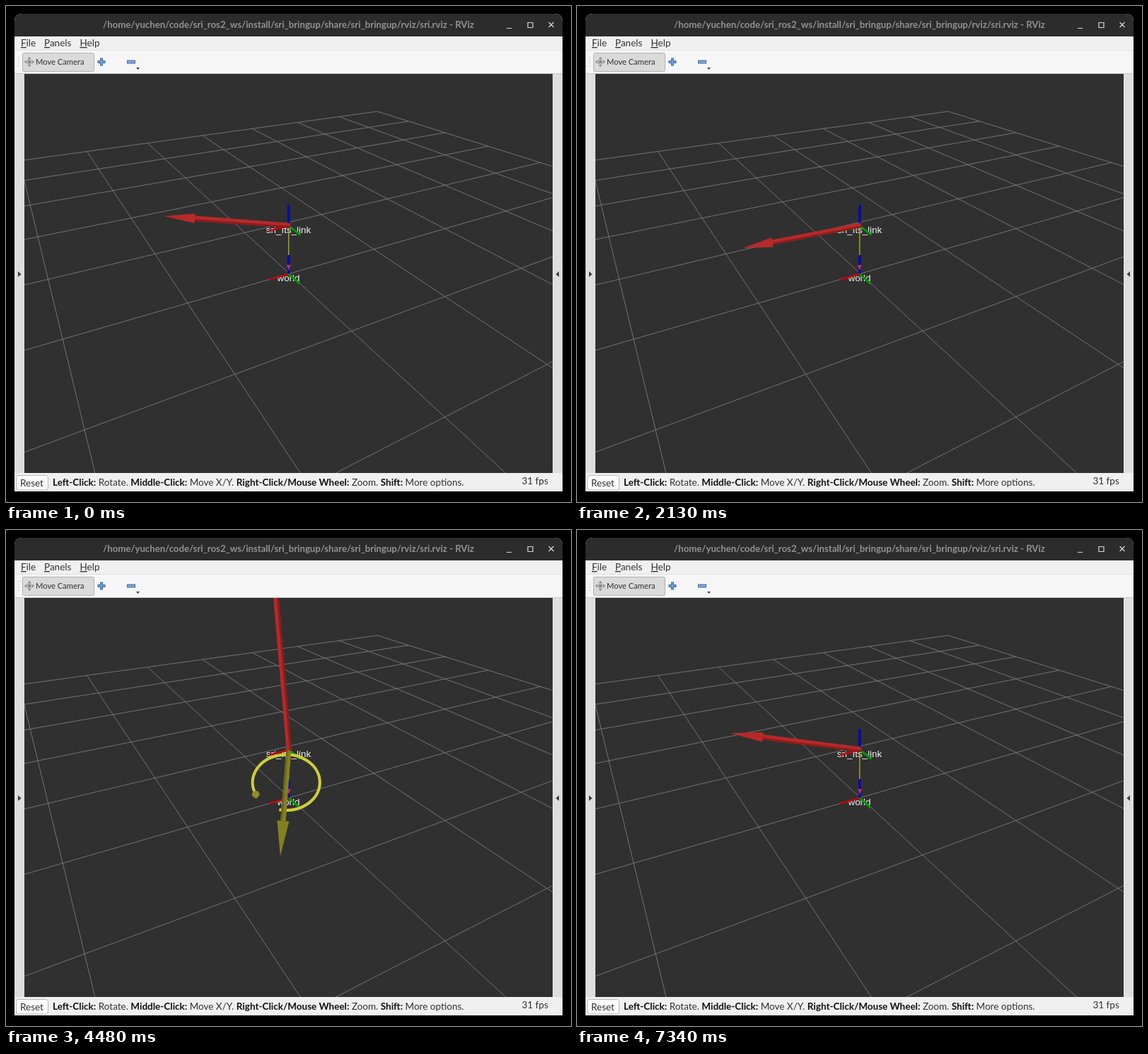
An HTML page that plays this animation: 799 px wide and 701 px high, repeating every 7380 ms.

```html
<!DOCTYPE html>
<html lang="en">
<head>
<meta charset="utf-8">
<title>Wrench display</title>
<style>
  html, body { margin: 0; width: 100%; height: 100%; overflow: hidden; background: #000; }
  svg { display: block; }
  text { font: 13.5px Lato, "Open Sans", sans-serif; fill: #303030; white-space: pre; }
  .b { font-weight: 700; fill: #111; }
  .title { font-size: 13.2px; font-weight: 700; fill: #929292; text-anchor: middle; }
  .tag { font: 13.4px "Liberation Sans", Arial, sans-serif; fill: #f2f2f2; text-anchor: middle; }
  .u { text-decoration: underline; }
  #grid { stroke: #7b7b7b; stroke-width: .9; fill: none; }
</style>
</head>
<body>
<svg width="799" height="701" viewBox="0 0 799 701">
  <defs><clipPath id="view"><rect x="26" y="96" width="747" height="564"/></clipPath></defs>
  <rect width="799" height="701"/>

  <!-- window and title bar -->
  <path d="M12 686V22Q12 11 23 11H776Q787 11 787 22V686Z" fill="#f0f0f0"/>
  <path d="M12 43V22Q12 11 23 11H776Q787 11 787 22V43Z" fill="#2c2c2c"/>
  <text class="title" x="399.5" y="31">/home/yuchen/code/sri_ros2_ws/install/sri_bringup/share/sri_bringup/rviz/sri.rviz - RViz</text>
  <path d="M708 31.5H715M738 23.5H745V30.5H738ZM767.5 23L774.5 30M774.5 23L767.5 30" fill="none" stroke="#d8d8d8" stroke-width="1.2"/>

  <!-- menu and toolbar -->
  <text x="21" y="57"><tspan class="u">F</tspan>ile</text>
  <text x="54" y="57"><tspan class="u">P</tspan>anels</text>
  <text x="104.5" y="57"><tspan class="u">H</tspan>elp</text>
  <rect x="12" y="62" width="775" height="33" fill="#f6f6f6"/>
  <path d="M12 62.5H787" stroke="#e0e0e0"/>
  <path d="M12 95.5H787" stroke="#c8c8c8"/>
  <path d="M18 72V88" stroke="#c4c4c4" stroke-width="2" stroke-dasharray="1 3"/>
  <rect x="23.5" y="66.5" width="101" height="26" rx="2" fill="#dadada" stroke="#b2b2b2"/>
  <path d="M33 73V85M27 79H39M31 75L33 72.5L35 75M31 83L33 85.5L35 83M29 77L26.5 79L29 81M37 77L39.5 79L37 81M30 76L36 82M36 76L30 82" fill="none" stroke="#777"/>
  <text x="42" y="83" style="font-size:11.2px">Move Camera</text>
  <path d="M135 73.5V84.5M129.5 79H140.5" stroke="#3e6fa8" stroke-width="4"/>
  <path d="M135 74.5V83.5M130.5 79H139.5" stroke="#7fa8d8" stroke-width="1.5"/>
  <rect x="171.5" y="77" width="11" height="4" fill="#7fa8d8" stroke="#3e6fa8"/>
  <path d="M184 87H189L186.5 90Z" fill="#444"/>

  <!-- side handles -->
  <path d="M12 96H26V660H12ZM773 96H787V660H773Z" fill="#dedede"/>
  <path d="M17 375L21.5 379L17 383ZM782 375L777.5 379L782 383Z" fill="#3c3c3c"/>

  <!-- 3D view -->
  <rect x="26" y="96" width="747" height="564" fill="#303030"/>
  <g clip-path="url(#view)">
    <path id="grid"/>
    <text class="tag" x="399.5" y="320.5">sri_fts_link</text>
    <text class="tag" x="399.5" y="388.5">world</text>
    <g fill="none" stroke-width="3">
      <path d="M399.7 312V352" stroke="#a3a026" stroke-width="1.5"/>
      <path d="M399.7 281V310M399.7 352V379" stroke="#0808b4" stroke-width="3.5"/>
      <path d="M372 318L400 311M372 386.5L400 379" stroke="#c00808" stroke-width="2.4"/>
      <path d="M400 311L416.5 323.5M400 379L415.5 392.5" stroke="#089408"/>
    </g>
    <path d="M397 366H402.5L399.7 374Z" fill="#c33262"/>
    <g id="torque">
      <path id="ring" fill="none" stroke="#cece38"/>
      <path id="cone" fill="#8f8d22"/>
      <path id="ts"/><path id="td"/><path id="th"/>
    </g>
    <path id="fs"/><path id="fd"/><path id="fh"/>
  </g>

  <!-- status bar -->
  <rect x="14.5" y="663.5" width="45" height="20.5" rx="3" fill="#fbfbfb" stroke="#b8b8b8"/>
  <text x="20" y="679">Reset</text>
  <text x="66" y="678"><tspan class="b">Left-Click:</tspan> Rotate. <tspan class="b">Middle-Click:</tspan> Move X/Y. <tspan class="b">Right-Click/Mouse Wheel:</tspan> Zoom. <tspan class="b">Shift:</tspan> More options.</text>
  <text x="729.5" y="676">31 fps</text>
  <path d="M778 683H785M781 680H785M784 677H785" stroke="#cfcfcf" stroke-dasharray="1 2"/>
</svg>
<script>
const $ = id => document.getElementById(id);
const LOOP = 7380, BASE = [400, 310], RAD = Math.PI / 180;

// Key points: time, then tip of the force arrow relative to its base
const force = [[0, -177, -13], [1300, -171, -10], [2100, -165, 32], [2610, 56, -148],
  [3400, 300, -340], [3900, 70, -330], [4480, -28, -331], [5400, -50, -310],
  [5700, -200, -215], [6400, -187, -40], [7300, -183, -23]];

// Key points: time, then torque size; negative points up, away from the viewer
const torque = [[0, 0], [2500, 0], [3100, -.9], [3400, -1], [3700, -.97], [4050, 0],
  [4480, .755], [5350, 1], [5600, .43], [6300, 0]];

const UP = { x: 56, y: -291, at: .5, rx: 92.5, ry: 39.5, tilt: 10, head: .25, w: 9.5,
  light: '#97962a', dark: '#77751f' };
const DOWN = { x: -16, y: 200, at: .31, rx: 63, ry: 52, tilt: 0, head: .33, w: 7.5,
  light: '#838020', dark: '#69671a' };

// The picture refreshes more slowly while the torque is shown
function snap(t) {
  const [from, step] = t >= 2680 && t < 6350 ? [2680, 90] : [0, 50];
  return from + Math.floor((t - from) / step) * step;
}

function pose(keys, t) {
  const i = keys.findIndex(k => k[0] > t);
  if (i < 0) return keys[keys.length - 1].slice(1);
  const p = keys[i - 1], q = keys[i], f = (t - p[0]) / (q[0] - p[0]);
  return p.slice(1).map((v, j) => v + (q[j + 1] - v) * f);
}

const poly = pts => 'M' + pts.map(p => p.map(v => v.toFixed(2)).join(' ')).join('L') + 'Z';

function paint(id, d, fill) {
  $(id).setAttribute('d', d);
  $(id).setAttribute('fill', fill);
}

// Local frame: d along the direction (x, y), o to its side
function frame([ox, oy], x, y) {
  const n = Math.hypot(x, y) || 1, ux = x / n, uy = y / n;
  return (d, o) => [ox + ux * d - uy * o, oy + uy * d + ux * o];
}

// Two-tone shaft and head; w is the shaft width at the neck
function arrow(id, x, y, head, w, hw, light, dark) {
  const len = Math.hypot(x, y), neck = len * (1 - head), a = 3.5, b = w / 2;
  const local = frame(BASE, x, y), side = x < -.3 * len ? -1 : 1;
  const at = (d, o) => local(d, o * side);
  paint(id + 's', poly([at(-2, -a), at(neck, -b), at(neck, b), at(-2, a)]), light);
  paint(id + 'd', poly([at(-2, a * .25), at(neck, b * .25), at(neck, b), at(-2, a)]), dark);
  paint(id + 'h', poly([at(neck, -hw), at(len, 0), at(neck, hw)]), light);
}

function drawRing(cx, cy, rx, ry, tilt) {
  const c = Math.cos(tilt * RAD), s = Math.sin(tilt * RAD);
  const on = deg => {
    const x = rx * Math.cos(deg * RAD), y = ry * Math.sin(deg * RAD);
    return [cx + x * c - y * s, cy + x * s + y * c];
  };
  const end = on(155), h = 2 + rx * .075;
  $('ring').setAttribute('d', `M${on(102)}A${rx} ${ry} ${tilt} 1 0 ${end}`);
  $('ring').setAttribute('stroke-width', 3 + rx * .025);
  const at = frame(end, .1, 1);
  $('cone').setAttribute('d', poly([at(-h * .8, -h * .6), at(0, -h), at(h * .5, -h * .8), at(h * 1.2, 0),
    at(h * .5, h * .8), at(0, h), at(-h * .8, h * .6)]));
}

const mix = (a, b, f) => `rgb(${a.map((v, i) => Math.round(v + (b[i] - v) * f))})`;

function draw(t) {
  const [fx, fy] = pose(force, t);
  const shade = Math.min(1, Math.max(0, (fx + 28) / 200));
  const w = 7 + Math.hypot(fx, fy) * (.002 + .011 * shade);
  arrow('f', fx, fy, .25, w, w * .93,
    mix([182, 41, 41], [102, 26, 26], shade), mix([139, 28, 28], [70, 18, 18], shade));

  const [size] = pose(torque, t), s = Math.abs(size), k = size < 0 ? UP : DOWN;
  $('torque').style.display = s < .02 ? 'none' : '';
  if (s < .02) return;
  const x = k.x * s, y = k.y * s;
  drawRing(BASE[0] + x * k.at, BASE[1] + y * k.at, k.rx * s, k.ry * s, k.tilt);
  arrow('t', x, y, k.head, k.w, 8.5, k.light, k.dark);
}

// Perspective of the 10 by 10 ground grid
function drawGrid() {
  const depth = (u, v) => 1 - .0405 * u - .0724 * v;
  const at = (u, v) => [525 - 73.05 * u + 2.95 * v, 149 + 1.1 * u + 2.05 * v].map(p => p / depth(u, v));
  let d = '';
  for (let i = 0; i <= 10; i++) {
    d += `M${at(i, 0)}L${at(i, Math.min(10, (depth(i, 0) - .05) / .0724))}`;
    d += `M${at(0, i)}L${at(Math.min(10, (depth(0, i) - .05) / .0405), i)}`;
  }
  $('grid').setAttribute('d', d);
}

drawGrid();
const start = performance.now();
function tick() {
  draw(snap((performance.now() - start) % LOOP));
  requestAnimationFrame(tick);
}
tick();
</script>
</body>
</html>
```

▸ **Work task**
The exercise is to copy out every line above that has the word "function" in it.

▸ **Answer to this problem**
function snap(t) {
function pose(keys, t) {
function paint(id, d, fill) {
function frame([ox, oy], x, y) {
function arrow(id, x, y, head, w, hw, light, dark) {
function drawRing(cx, cy, rx, ry, tilt) {
function draw(t) {
function drawGrid() {
function tick() {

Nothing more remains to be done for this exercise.